The horse racing industry had been struggling a bit, but the 2013 season at the New Meadowlands Racetrack exceeded expectations. Meadowlands Chairman Jeff Gural told NJ Today Managing Editor Mike Schneider that a new initiative helped increase bets and that the Meadowlands is building a new grandstand that he hopes will grow business even more.
The 2013 betting season was much better than the previous year. “We were up $40 million so there was $40 million more bet this year than the same period last year. And we raced six less days so we’re really up about 35 percent,” Gural explained. He attributes the increase to trying a new tactic.
“We were approached by a large gambling syndicate and basically the way it operates, we send our signal out and they had been betting with us for the last 10 or 15 years so they said, ‘Well if you charged us less for our signal, we’ll bet 10 times more than we bet now. And if we do that, then other people will bet,'” Gural said. “He was right. They increased their betting by 10 times but everybody else jumped on the bandwagon.”
Gural explained the bigger the betting pool, the better it is for those placing wagers because they know they’re not betting against themselves. The initiative seemed to work because Gural said the Meadowlands had 25 days this year where it handled more than $3 million and there were just four days like that last year.
Coming off a successful season, Gural said the Meadowlands is building a new grandstand. “The building we’re in is obsolete. So I think the growth for us is gonna hopefully be in the live attendance and the live handle,” he said.

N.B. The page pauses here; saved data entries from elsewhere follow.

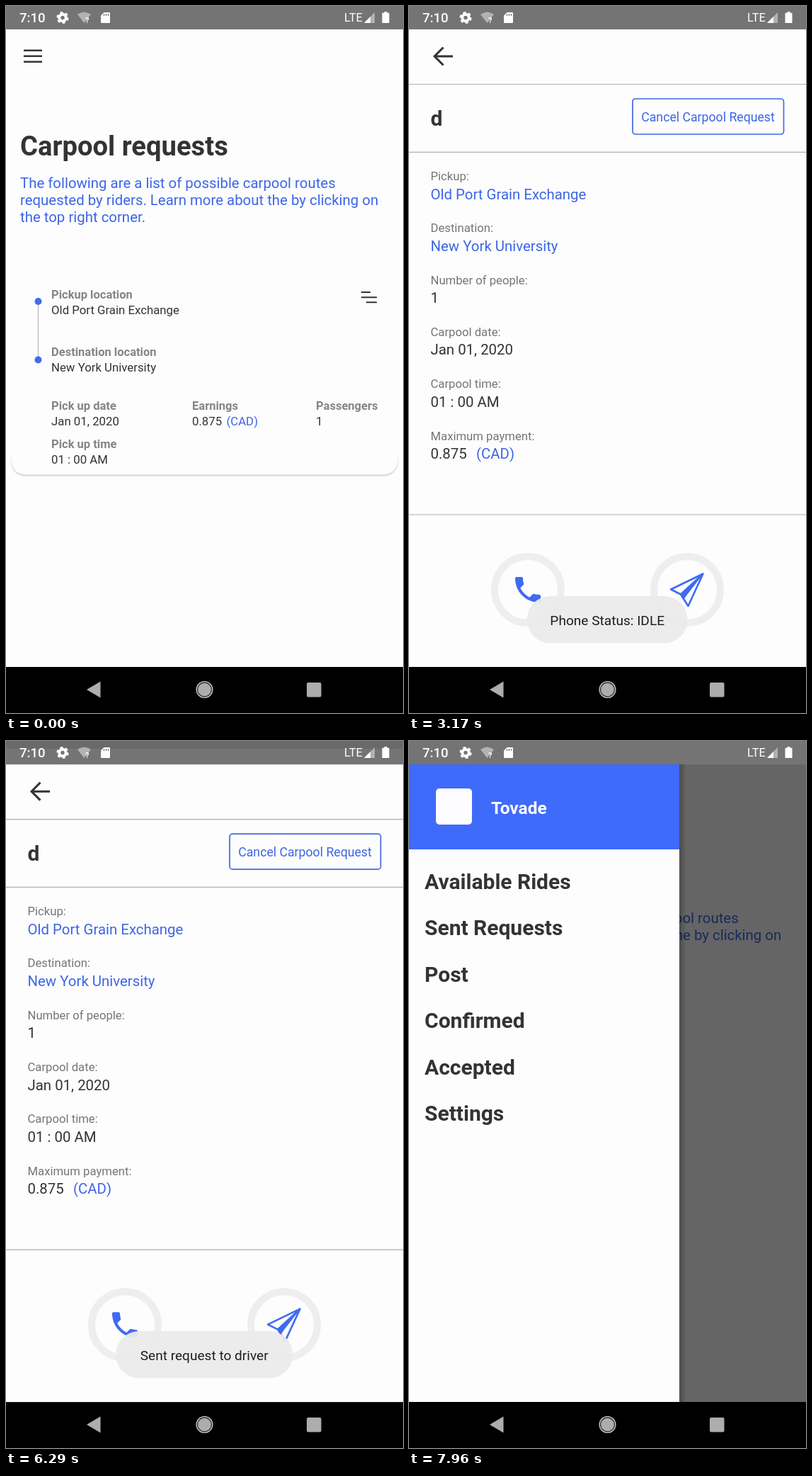
Recreate the animation shown at these times as an HTML page. Size 561 by 998 pixels, loop 8000 ms.

```html
<!DOCTYPE html>
<html lang="en">
<head>
<meta charset="utf-8">
<title>Carpool requests</title>
<style>
  html, body { margin: 0; width: 100%; height: 100%; overflow: hidden; background: #000; }
  svg { display: block; width: 100vw; height: 100vh; font-family: Roboto, sans-serif; }
  text { white-space: pre; }
  .ink { fill: #333; }
  .blue { fill: #3d66e4; }
  .grey { fill: #757575; }
  .bold { font-weight: 700; }
  .line { fill: none; stroke: #333; stroke-width: 2.5; }
  .rule { stroke: #adadb8; stroke-width: 1.2; }
</style>
</head>
<body>
<svg viewBox="0 0 561 998">
  <defs>
    <clipPath id="reveal"><rect id="revealBox" width="561" height="998"/></clipPath>
    <linearGradient id="edge"><stop stop-opacity=".25"/><stop offset="1" stop-opacity="0"/></linearGradient>
    <linearGradient id="cardEdge" x2="0" y2="1">
      <stop offset=".88" stop-color="#c4c4d0" stop-opacity="0"/><stop offset="1" stop-color="#c4c4d0"/>
    </linearGradient>
    <filter id="soft"><feGaussianBlur stdDeviation="1"/></filter>
  </defs>

  <g id="list">
    <rect width="561" height="933" fill="#fdfdfe"/>
    <rect width="561" height="33" fill="#747474"/>
    <path class="line" d="M25 62.7h26M25 70.7h26M25 78.7h26"/>
    <g id="intro"></g>
    <g id="card">
      <rect x="7" y="386" width="547" height="277" rx="20" fill="url(#cardEdge)" filter="url(#soft)"/>
      <rect x="8" y="380" width="545" height="281.5" rx="19" fill="#fdfdfe"/>
      <path d="M45.5 417v82" stroke="#c2c2c8" stroke-width="1.5"/>
      <circle cx="45.5" cy="417" r="5" fill="#436ceb"/>
      <circle cx="45.5" cy="499.5" r="5" fill="#436ceb"/>
      <path class="line" style="stroke-width:2" d="M502 404h13M502 411.3h22M509 418.3h15"/>
    </g>
    <g id="drawerLayer">
      <rect id="scrim" y="33" width="561" height="900"/>
      <g id="drawer">
        <rect x="382" y="33" width="10" height="900" fill="url(#edge)"/>
        <rect y="33" width="382" height="900" fill="#fdfdfe"/>
        <rect y="33" width="382" height="120" fill="#3f6bfb"/>
        <rect x="38" y="67" width="51" height="51" rx="5" fill="#fdfdff"/>
      </g>
    </g>
  </g>

  <g id="detail" clip-path="url(#reveal)">
    <rect width="561" height="998"/>
    <rect width="561" height="933" fill="#fdfdfe"/>
    <rect width="561" height="33" fill="#747474"/>
    <path class="line" style="stroke-width:3" d="M62 71H37M48.5 58.5L36 71l12.500 12.500"/>
    <path class="rule" d="M0 110.500h561M0 206.300h561M0 718h561"/>
    <rect x="316" y="131" width="213.500" height="50" rx="4" fill="none" stroke="#4069e2" stroke-width="1.700"/>
    <g fill="none" stroke="#eeeeef" stroke-width="10">
      <circle cx="168" cy="824" r="47"/><circle cx="393" cy="824" r="47"/>
    </g>
    <path fill="#3f6bf0" transform="translate(144 800) scale(2)" d="M6.62 10.79c1.44 2.83 3.76 5.140 6.590 6.590l2.200-2.200c.27-.27.67-.36 1.020-.24 1.120.37 2.330.57 3.570.57.55 0 1 .45 1 1V20c0 .55-.45 1-1 1C10.610 21 3 13.390 3 4c0-.55.45-1 1-1h3.500c.55 0 1 .45 1 1 0 1.250.2 2.450.57 3.570.11.35.03.74-.25 1.020z"/>
    <g stroke="#3f6bf0" stroke-width="2.600" stroke-linejoin="round">
      <path fill="none" d="M415.500 801.500L370 823.500l14 7 10.500 16.500zL384 830.500"/>
      <path fill="#3f6bf0" stroke-width="1" d="M412 806l-28 24.500 3.500 7.500 5-7z"/>
    </g>
  </g>

  <g fill="#fff">
    <g id="status">
      <circle cx="80" cy="16.500" r="4.700" fill="none" stroke="#fff" stroke-width="4"/>
      <circle cx="80" cy="16.500" r="7.300" fill="none" stroke="#fff" stroke-width="2.600" stroke-dasharray="4 3.640"/>
      <path opacity=".45" d="M101 12q9.500-7 19 0L110.500 24z"/>
      <path d="M138.500 9H146q1 0 1 1v13q0 1-1 1h-11q-1 0-1-1v-9.500z"/>
      <path stroke="#777" stroke-width="1.300" d="M138.500 11v3M141.500 11v3M144.500 11v3"/>
      <path opacity=".45" d="M506 24l15-15v15z"/>
      <path d="M506 24l9-9v9z"/>
      <path d="M534.500 8h4v1.800h3V24h-10V9.800h3z"/>
    </g>
    <g opacity=".68">
      <path d="M114 965l19.500-11.500v23z"/>
      <rect x="425" y="955" width="20.500" height="20.500" rx="2"/>
    </g>
    <circle cx="280.500" cy="965" r="12" fill="#333"/>
    <circle cx="280.500" cy="965" r="11.300" fill="none" stroke="#ccc" stroke-width="1.300"/>
    <circle cx="280.500" cy="965" r="9.300" fill="#adadad"/>
  </g>
  <g id="idleToast"></g>
  <g id="sentToast"></g>
</svg>
<script>
const $ = id => document.getElementById(id);

function put(parent, x, y, size, cls, text, extra = '') {
  $(parent).insertAdjacentHTML('beforeend',
    `<text x="${x}" y="${y}" font-size="${size}" class="${cls}" ${extra}>${text}</text>`);
}

const place = 'Old Port Grain Exchange', school = 'New York University';
const date = 'Jan 01, 2020', time = '01 : 00 AM';

put('intro', 20, 210.5, 38.2, 'ink bold', 'Carpool requests');
['The following are a list of possible carpool routes',
 'requested by riders. Learn more about the by clicking on',
 'the top right corner.'].forEach((s, i) => put('intro', 20, 257 + 24 * i, 20.4, 'blue', s));

[[64, 412.5, 'Pickup location', place],
 [64, 494, 'Destination location', school],
 [64, 569.5, 'Pick up date', date],
 [263, 569.5, 'Earnings', '0.875'],
 [438, 569.5, 'Passengers', '1'],
 [64, 623.5, 'Pick up time', time]].forEach(([x, y, label, value]) => {
  put('card', x, y, 16.5, 'bold', label, 'fill="#858588"');
  put('card', x, y + 22.3, 16.8, 'ink', value);
});
put('card', 311.5, 591.8, 16.8, 'blue', '(CAD)');

put('detail', 30.5, 168.5, 30, 'ink bold', 'd');
put('detail', 422.5, 162.7, 17.7, 'blue', 'Cancel Carpool Request', 'text-anchor="middle"');
[['Pickup', place], ['Destination', school], ['Number of people', '1'],
 ['Carpool date', date], ['Carpool time', time], ['Maximum payment', '0.875']].forEach(([label, value], i) => {
  const y = 246 + 73.3 * i;
  put('detail', 30.5, y, 16.7, 'grey', label + ':');
  put('detail', 30.5, y + 26.5, 20.4, i < 2 ? 'blue' : 'ink', value);
});
put('detail', 95, 639, 20.4, 'blue', '(CAD)');

put('drawer', 116, 102.500, 24.5, 'bold', 'Tovade', 'fill="#fff"');
['Available Rides', 'Sent Requests', 'Post', 'Confirmed', 'Accepted', 'Settings']
  .forEach((s, i) => put('drawer', 22, 208.5 + 65.5 * i, 30, 'ink bold', s));

put('status', 19, 22.5, 18.6, '', '7:10', 'font-weight="500"');
put('status', 112, 24, 11, 'bold', '?');
put('status', 478, 22, 16.4, '', 'LTE');

function toast(id, width, text) {
  $(id).innerHTML = `<rect x="${280.2 - width / 2}" y="833" width="${width}" height="66.5" rx="33" fill="#ebebeb" fill-opacity=".95"/>`;
  put(id, 280.2, 873.8, 19.1, '', text, 'text-anchor="middle" fill="#1f1f1f"');
}
toast('idleToast', 227, 'Phone Status: IDLE');
toast('sentToast', 250, 'Sent request to driver');

const clamp = v => Math.min(1, Math.max(0, v));

// y at x on a cubic Bezier given as [x0, y0, x1, y1, x2, y2, x3, y3]
function curve(p, x) {
  const at = (s, k) => (1 - s) ** 3 * p[k] + 3 * s * (1 - s) ** 2 * p[k + 2]
    + 3 * s * s * (1 - s) * p[k + 4] + s ** 3 * p[k + 6];
  let lo = 0, hi = 1;
  for (let i = 0; i < 24; i++) {
    const mid = (lo + hi) / 2;
    if (at(mid, 0) < x) lo = mid; else hi = mid;
  }
  return at(lo, 1);
}
const glide = x => curve([0, 0, .4, 0, .2, 1, 1, 1], x);
const sweep = x => x < 1 / 6
  ? curve([0, 0, .05, 0, .1333, .06, .1667, .4], x)
  : curve([.1667, .4, .2083, .82, .25, 1, 1, 1], x);

const H = 998, MOVE = 425, OPEN = 1613, CLOSE = 6275, DRAWER = 7140;
const shift = (id, x, y) => $(id).setAttribute('transform', `translate(${x} ${y})`);
const show = (id, on) => $(id).style.display = on ? '' : 'none';

function fade(id, t, start, end) {
  const rise = 1 - (1 - clamp((t - start) / 500)) ** 2;
  const fall = 1 - clamp((t - end) / 450) ** 2;
  $(id).style.opacity = rise * fall;
}

function draw(t) {
  const closing = t >= CLOSE;
  const u = clamp((t - (closing ? CLOSE : OPEN)) / MOVE);
  const cover = closing ? 1 - glide(u) : glide(u);
  const clip = .959 * H * (closing ? sweep(u) : 1 - sweep(u));
  shift('list', 0, -.02 * H * cover);
  $('list').style.opacity = 1 - .09 * (closing ? 1 - u : clamp((t - OPEN) / 100));
  shift('detail', 0, .041 * H * (1 - cover));
  $('revealBox').setAttribute('y', clip);
  show('detail', t >= OPEN && t < CLOSE + MOVE);
  show('card', t < 3000);

  const k = Math.max(0, t - DRAWER) * .0166;
  const slide = 1 - (1 + k) * Math.exp(-k);
  show('drawerLayer', slide > 0);
  shift('drawer', 382 * (slide - 1), 0);
  $('scrim').style.opacity = .6 * slide ** 1.35;

  fade('idleToast', t, 1615, 3450);
  fade('sentToast', t, 3700, 7050);
}

function tick() {
  draw(performance.now() % 8000);
  requestAnimationFrame(tick);
}
tick();
</script>
</body>
</html>
```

In the warmer weather, Gural said live attendance increased and during the summer months, attendees remain outside so it doesn’t matter to them what the building looks like. But the goal is to make the building more up-to-date and attractive all year round.
“I remember going to the Meadowlands when it opened 37 years ago. And that was your first instinct, was wow, this is so different than the old racetracks that you were used to — Aqueduct, Belmont. I think people are gonna say the same thing,” Gural said. “The designer convinced me that we should put lounge chairs in where people would ordinarily stand and read the program. So she said, ‘Well you’re trying to get young people. This is what you need.’ So I said, “OK I’ll try it. You’re probably right.'”
The Super Bowl coming to New Jersey is another opportunity for the Meadowlands. Gural said the Meadowlands has rented the NFL the building for the sponsors party. “So hopefully we’ll expose it to that group of people. We plan to use the building for more than racing,” he said. “In fact we’re changing our name to Meadowlands Racing and Entertainment because we only race 81 or 82 days.”
There is a concert scheduled for early October that will take place on the infield that Gural said he hopes is successful. “We’ll go from there,” he said. “They think we can host birthday parties and that type of thing because it’s gonna be a fun place.”
Gural said the long-term problem he sees is that he can’t control what happens outside of the Meadowlands. “So even if I’m successful, we’re sending our signal to other racetracks and we’re taking that signal. So if the other racetracks aren’t building new buildings, which they’re not for the most part, then you would assume that the people betting on my signal are gonna gradually disappear,” he said.
He also said he believes a casino will come to the Meadowlands in the future, but he’s not sure who will own it, though he would like to.
“The governor’s position has always been he wants to wait five years, give Atlantic City five years. We’re in the third year. I’d be lying if I didn’t say I’ve been encouraged by the fact that Atlantic City isn’t doing particularly well. Revel obviously has been a surprise failure. I thought Revel would actually be a success,” Gural said.
According to Gural, the worse Atlantic City does, the better the chances that casinos will be permitted outside of that area. He said it proves that people from northern New Jersey are no longer driving to Atlantic City, but they’re going to Bethlehem, Pa., Aqueduct or Yonkers to gamble.
“I think having 12 casinos in one city in the state versus the New York or Pennsylvania model where you have the casinos located all over the state, it seems illogical that you’d have them all in one place. Plus, to be honest, they just didn’t invest the money they should’ve to improve the town. So once you get away from the boardwalk and that area, the people are disappointed,” Gural said. “I don’t wish them any harm, but I don’t think there’s much you can do to get someone to get in a car and drive two hours when they can drive 10 minutes.”